6. The Laconic Hero
“Anybody need more coffee?” Like some sort of caffeinated dream, US indie hero Jim Jarmusch’s throwaway comedy from 2003, Coffee & Cigarettes, sees Bill Murray serving coffee to RZA and GZA of the Wu-Tang Clan. At least, he’s trying to. RZA and GZA have quit the black stuff. “Yo, caffeine leads to depression,” says RZA. “Makes you all irritable. Have your heart beatin’ fast. Worse than anything, man. You drink that coffee, you know, it give you shits. Crispy, clean, no caffeine. Don’t you know caffeine can cause serious delirium? Serious delirium.” Enter Murray, “disguised” as a waiter, holding a full pot of coffee. “Oh, now you tell me,” he sighs. “Well, that may be my problem. Delirium.” At which point Murray duly guzzles it straight from the pot while the Wu-Tan boys sip tea from tiny glasses. True coffee heroism.

7. The Reward
Anyone who’s seen Twin Peaks, the groundbreaking 1990s TV murder-mystery by master of the macabre David Lynch, will know that Lynch loves coffee. It’s all Detective Dale Cooper (Lynch’s alter-ego, Kyle MacLachlan) talks about. “Harry, I’m going to let you in on a little secret,” he tells his partner. “Every day, once a day, give yourself a present. Don’t plan it, don’t wait for it, just let it happen. It could be a new shirt at the men’s store, a catnap in your office chair or two cups of good, hot, black coffee. Like this.” He takes a long, luxurious sip. “Ah, man, that hits the spot. Nothing like a great cup of black coffee.” Amen. You can check out Lynch’s own brand of coffee on his website, davidlynch.com/coffee.

8. The Metaphor
Oscar-winning French actress Juliette Binoche turned down Jurassic Park to star in Polish director Krzysztof Kieslowski’s drama, Three Colours: Blue, remarking, “I would rather play a dinosaur than one of those characters.” Why? Because she knew that in Kieslowski’s hands, even a cup of coffee can turn into intoxicating cinema.

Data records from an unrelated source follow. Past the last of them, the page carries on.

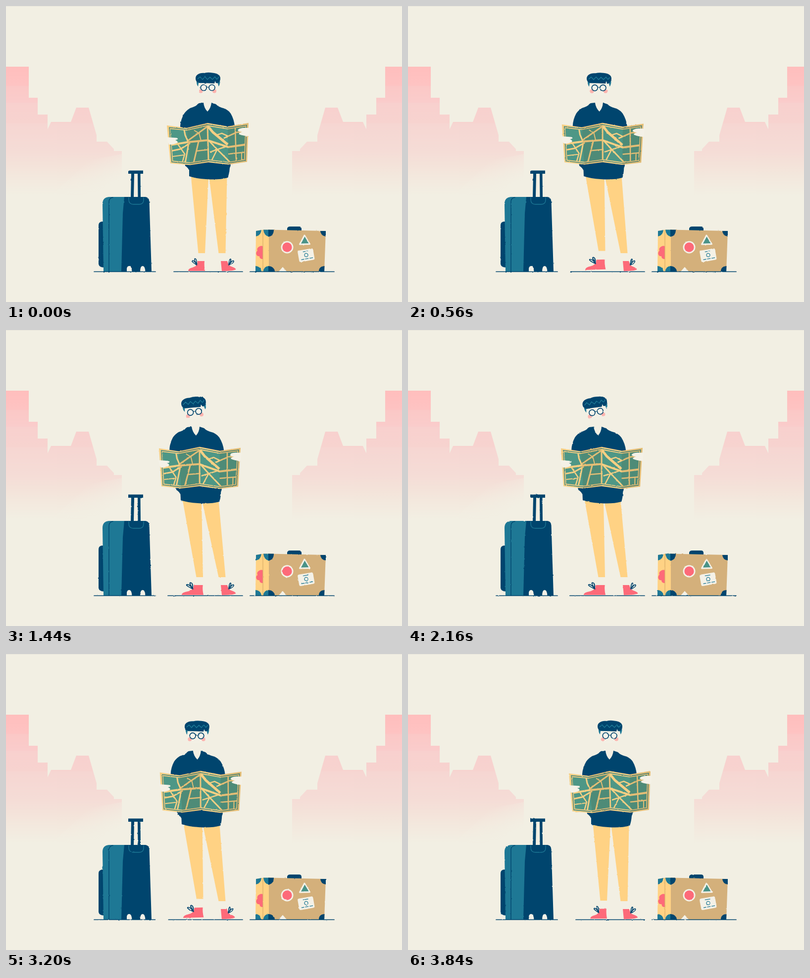
An HTML page that plays this animation: 800 px wide and 600 px high, repeating every 3.92 s.

```html
<!DOCTYPE html>
<html lang="en">
<head>
<meta charset="utf-8">
<title>Traveller with a map</title>
<style>
html, body { margin: 0; width: 100%; height: 100%; overflow: hidden; background: #f2efe3; }
svg { display: block; width: 800px; height: 600px; }
.navy { fill: #00456e; }
.teal { fill: #1e7895; }
.sun { fill: #ffd284; }
.tan { fill: #d4b07b; }
.pink { fill: #fd6a79; }
.paper { fill: #f4f1e7; }
.line { fill: none; stroke: #00456e; stroke-width: 1.7; stroke-linecap: round; }
.trim { fill: none; stroke: #1e7895; stroke-width: 1.3; }
.road { fill: none; stroke: #f6cf83; }
</style>
</head>
<body>
<svg viewBox="0 0 800 600">
  <defs>
    <linearGradient id="haze" gradientUnits="userSpaceOnUse" x1="0" y1="123" x2="0" y2="385"></linearGradient>
    <linearGradient id="fade" gradientUnits="userSpaceOnUse" x1="170" y1="312" x2="205" y2="372">
      <stop offset="0" stop-color="#f2efe3" stop-opacity="0"/>
      <stop offset="1" stop-color="#f2efe3"/>
    </linearGradient>
    <filter id="rough" filterUnits="userSpaceOnUse" x="0" y="0" width="800" height="600" color-interpolation-filters="sRGB">
      <feTurbulence id="grain" type="fractalNoise" baseFrequency=".16" numOctaves="2" seed="1"/>
      <!-- opaque noise keeps the shift centred -->
      <feColorMatrix values="1 0 0 0 0  0 1 0 0 0  0 0 1 0 0  0 0 0 0 1" result="noise"/>
      <feDisplacementMap in="SourceGraphic" in2="noise" scale="2" xChannelSelector="R" yChannelSelector="G"/>
    </filter>
    <clipPath id="sheet"><path d="M332 249.500L365 252.500L407 243.500L448 250L483.500 244.500L481 311L449 316L409 311L372 317L337.500 313.500Z"/></clipPath>
    <path id="city" d="M0 123H46V186H64V220H84V250L91 235H131L142 206H167L183 262V275H204L218 290V294H234V385H0Z"/>
  </defs>

  <rect width="800" height="600" fill="#f2efe3"/>
  <rect width="800" height="1" fill="#e8e5db"/>
  <use href="#city" fill="url(#haze)"/>
  <path d="M235 300V386H90L170 312Z" fill="url(#fade)"/>
  <use href="#city" fill="url(#haze)" transform="translate(812 0) scale(-1 1)"/>

  <g filter="url(#rough)">
    <!-- trolley -->
    <path class="navy" d="M198 437H193Q187 438 187 445V523Q188 530 198 530Z"/>
    <path class="teal" d="M208 387H244V538H197L195 401Q195 388 208 387Z"/>
    <path class="line" style="stroke-width:1.4" d="M216 388Q208 389 208 397V538"/>
    <path class="navy" d="M239 387H282Q289 388 289.500 396L294 538H233L236 420Z"/>
    <path class="navy" d="M247 333.500H277V340H271.500L272 388H266.500L266 340H259L258 388H252L253 340H247Z"/>
    <path class="trim" d="M248 388V393Q248 402 258 402H269Q278 402 278 393V388"/>
    <path class="paper" d="M244 539V532Q245 527 249 527Q254 527 254.500 539ZM271 539Q271 527 276 527Q281 527 281.500 539Z"/>
    <path class="line" d="M178 538.500H302"/>

    <!-- suitcase -->
    <path class="navy" d="M568 456V451Q569 447 574 447H592Q597 447 597 452V456Z"/>
    <path class="sun" d="M505 456L519 453.500H535V538H504Z"/>
    <path class="tan" d="M531 453.500L646 456L643 538H531Z"/>
    <path class="pink" d="M519 487Q515 485 511 488Q506 491 508 496Q504 499 506 504Q508 508 512 507Q512 513 519 513Z"/>
    <path d="M519 454V538" fill="none" stroke="#d9ae68" stroke-width="1.2"/>
    <path class="teal" d="M505 456L516 454Q515 465 505 467ZM520 453.500H532V468Q521 466 520 453.500ZM504 527Q515 528 516 538H504ZM520 538Q520 528 531 527V538Z"/>
    <path class="navy" d="M530 453.500H541Q541 466 530 467.500ZM530 527Q542 528 543 538H530ZM635 456H646V467Q636 466 635 456ZM632 538Q632 528 643.500 527L643 538Z"/>
    <circle class="paper" cx="568" cy="489" r="12.500"/>
    <circle class="pink" cx="568" cy="489" r="9.700"/>
    <path class="paper" stroke="#f4f1e7" stroke-width="3" stroke-linejoin="round" d="M603 465L613.500 482.500L593.500 483Z"/>
    <path fill="#4a9388" d="M603.500 467.500L611.500 481L596 481.500Z"/>
    <g transform="rotate(-10 606 505)">
      <rect class="paper" x="590.500" y="493.500" width="31.500" height="23.500" rx="3"/>
      <circle class="trim" cx="606.500" cy="505" r="3.500"/>
      <path class="trim" d="M601 497.500H612M595 512.500H601M603 512.500H610M612 512.500H619"/>
    </g>
    <path class="paper" d="M551 538L559 529L567 538Z"/>
    <path class="line" d="M493 538.500H663"/>
  </g>

  <g filter="url(#rough)">
    <path class="line" id="floor"/>
    <path class="sun" id="legs"/>
    <g id="footL">
      <path class="pink" d="M387 517H401Q400 526 402 537H368Q368 532 377 530Q387 527 387 517Z"/>
      <path class="line" d="M385.500 525Q374 518 376 516Q380 515 385 524Q379 512 382 512Q386 513 385 524"/>
    </g>
    <g id="footR">
      <path class="pink" d="M434 517H447Q449 526 455 528Q464 531 464.500 534Q460 537 436 537.500Z"/>
      <path class="line" d="M450 525Q451 512 454 513Q456 516 450 525Q458 514 460 517Q461 521 450 525"/>
    </g>

    <g id="torso">
      <path class="navy" d="M390 197L399 196Q400 207 407 214Q414 207 415 196L424 199Q429 205 442 208Q450 212 454 218Q461 230 462 245L453 319Q455 323 452 328Q451 340 448 348Q430 353 404 351Q384 350 370 345L370 333Q367 327 362 324L352 243Q353 230 360 218Q364 212 372 207Q385 203 387 199Z"/>
    </g>

    <g id="map">
      <path fill="#f6cf83" d="M325 242L365 247L407 237L448 244L490 237L487 316L449 321.500L409 317L372 322.500L332 319L325 242Z"/>
      <path d="M330 246.500L365 250L407 240.500L448 247.500L486 241.500L483.500 313L449 318.500L409 313.500L372 319.500L335 316Z" fill="none" stroke="#36817f" stroke-width="1.4"/>
      <g clip-path="url(#sheet)">
        <rect x="325" y="235" width="165" height="90" fill="#4e9786"/>
        <g id="roads"></g>
      </g>
      <path fill="#503000" opacity=".11" d="M365 247L407 237L409 317L372 322.500ZM448 244L490 237L487 316L449 321.500Z"/>
      <path class="paper" d="M324 266L341 267Q348 267 347 270L342 272Q348 274 346 277Q340 281 329 281Z"/>
      <path class="paper" d="M492 247L480 247Q469 248 468 252Q470 255 477 255Q469 258 471 260Q478 263 491 264Z"/>
    </g>

    <g id="head">
      <path class="paper" d="M387 152H430V164Q429 178 417 180H399Q387 178 387 164Z" opacity=".5"/>
      <path class="teal" d="M385 153H389.500L388 163Q385 160 385 153ZM427 153H432.500Q432 160 429.500 163Z"/>
      <path class="navy" d="M383 147C383 139 391 135 401 136Q408 134 417 135.500Q433 137 433 147Q433 155 427 156.500L424 156L422.500 152L421 157Q404 156 390 156Q383 154 383 147Z"/>
      <path class="trim" style="stroke-width:1.5" d="M387 148L392 143.500L397 149L402 143.500L407 149L412 144L417 149L422 143.500L426 148.500L430 144"/>
      <g fill="#fdb3ae"><circle cx="393.500" cy="172.500" r="4"/><circle cx="421" cy="172.500" r="4"/></g>
      <g class="line" style="fill:#f6f3ea">
        <circle cx="399.300" cy="165.500" r="6"/><circle cx="416" cy="165.500" r="6"/>
        <path style="stroke-width:1" d="M406 164.500H409.500"/>
      </g>
    </g>
  </g>
</svg>
<script>
const LOOP = 3920, STEP = 80;
const $ = id => document.getElementById(id);
const put = (id, name, value) => $(id).setAttribute(name, value);

// soft bands of the skyline: y and colour
const bands = [[123, 'ffbebd'], [161, 'fec3c2'], [163, 'fbc8c6'], [195, 'facccb'],
  [197, 'f8d0ce'], [237, 'f7d3cf'], [239, 'f6d6d2'], [293, 'f5dcd6'],
  [320, 'f4e2d9'], [350, 'f3e9de'], [385, 'f2efe3']];
$('haze').innerHTML = bands.map(([y, c]) =>
  `<stop offset="${(y - 123) / 262}" stop-color="#${c}"/>`).join('');

// streets: width and path
const roads = [
  [4, 'M330 282L367 276L407 272L449 286L490 280'],
  [3, 'M359 246L362 262L369 277'],
  [3, 'M366 274L406 245'],
  [2, 'M380 252L390 258L394 273'],
  [5, 'M405 240L418 256L448 281'],
  [3, 'M407 242L409 316'],
  [2.5, 'M424 262L436 258L449 264'],
  [3, 'M410 273L426 290L452 316'],
  [2.5, 'M444 285L412 296'],
  [2.5, 'M426 292L414 316'],
  [3, 'M440 268L466 256L486 254'],
  [2.5, 'M463 244L465 316'],
  [2.5, 'M449 300L486 296'],
  [2, 'M476 298V315'],
  [3, 'M333 294L352 290L372 278'],
  [2.5, 'M347 280L361 300L356 318'],
  [2, 'M337 305L359 302'],
  [3, 'M369 279L362 318'],
  [3, 'M389 275L379 318'],
  [2.5, 'M384 294L410 291']
];
$('roads').innerHTML = roads.map(([w, d]) =>
  `<path class="road" stroke-width="${w}" d="${d}"/>`).join('');

const clamp = x => Math.min(1, Math.max(0, x));
const span = (t, a, b) => clamp((t - a) / (b - a));
const ease = x => x < .5 ? 4 * x ** 3 : 1 - 4 * (1 - x) ** 3;

function draw(t) {
  const go = span(t, 88, 772), back = span(t, 2896, 3892);
  const p = ease(go) - ease(back);
  const lift = Math.sin(Math.PI * go) + Math.sin(Math.PI * back);
  const tilt = -10 * (ease(span(t, 1160, 1640)) - ease(span(t, 2320, 2800)));

  put('grain', 'seed', 1 + [720, 1760, 2720, 3760].filter(s => t >= s).length);
  put('floor', 'd', `M${339 - 12 * p} 538.5H478`);

  const hip = -17 * p, fork = -14 * p, ankle = -4 * p, low = 501 - 5.5 * lift;
  put('legs', 'd',
    `M${373.5 + hip} 343L${409 + fork} 348L${402 + ankle} ${low}H${388.5 + ankle}Z` +
    `M${410.5 + fork} 348L${446.5 + hip} 345L443.5 501H429.500Z`);

  put('footL', 'transform', `translate(${402 - 3 * p} ${537 - 4 * lift}) ` +
    `rotate(${-2 * lift}) scale(${1 + .3 * p - .06 * lift} 1) translate(-402 -537)`);
  put('footR', 'transform', `translate(434 0) scale(${1 - .08 * lift} 1) translate(-434 0)`);

  // the upper body leans: the collar travels further than the hem
  put('torso', 'transform', `matrix(1 0 ${.047 * p} 1 ${-33.2 * p} 0)`);
  put('map', 'transform', `translate(${-17 * p} ${-.3 * p}) rotate(${1.4 * p} 408 280)`);
  put('head', 'transform', `translate(${-25 * p} ${.4 * p}) rotate(${tilt} 408 180)`);
}

const start = performance.now();
function tick() {
  const t = (performance.now() - start) % LOOP;
  draw(Math.floor(t / STEP) * STEP);
  requestAnimationFrame(tick);
}
draw(0);
requestAnimationFrame(tick);
</script>
</body>
</html>
```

In one tiny, captivating moment, Binoche holds a sugar lump over her espresso and watches as it absorbs the coffee from her cup. In this micro-scene Kieslowski reveals how her character has begun to disappear into the mundane to escape her terrible grief. As any coffee connoisseur knows, timing is everything: the Polish director sent an assistant on a long search for the right sugar cube, one that would dissolve in five seconds – no more, no less.

9. The Italian
Ever noticed how corporate coffee chains try to add fake Continental flair to their conveyor-belt caffeine hits? Paul Rudd certainly does in the 2008 comedy, Role Models. Rudd: “Can I get a large black coffee?” Barista: “A what?” Rudd: “Large, black, coffee.” Barista: “Do you mean a venti?” Rudd: “No, I mean a large.” Barista: “Venti is large.” Rudd: “No… venti is 20. Large is large. In fact, tall is large. And grande is Spanish for large. Venti is the only one that doesn’t mean large. It’s also the only one that’s Italian. Congratulations, you’re stupid in three languages.” Barista: “A venti is a large coffee.” Rudd: “Really? Says who? Fellini? Do you accept Lira or is it all Euros now?” Memo to Rudd: It’s called a venti because it’s 20 ounces.

10. The Philosopher
“And if you gaze into the coffee, the coffee also gazes into you,” Nietzsche said. Well, he didn’t really, because he didn’t live long enough to see a masterpiece of the French New Wave, Jean-Luc Godard’s cosmic Two Or Three Things I Know About Her from 1967. We are in a Parisian café. A man considers his cup of coffee. He stirs it with a spoon. The coffee fills the screen. Bubbles spiral and burst on the swirling black surface. Suddenly, it’s not just coffee inside the cup. We see an ocean… galaxies… supernovas… the birth of universes… an embryo splitting… a nucleus popping with electrons… Each shot pushes deeper and deeper into the cup, dunking us headfirst into an abstract vortex of meaning. We knew the French took coffee seriously, but still…

Follow Jonathan Crocker on Twitter: @JonathanCrocker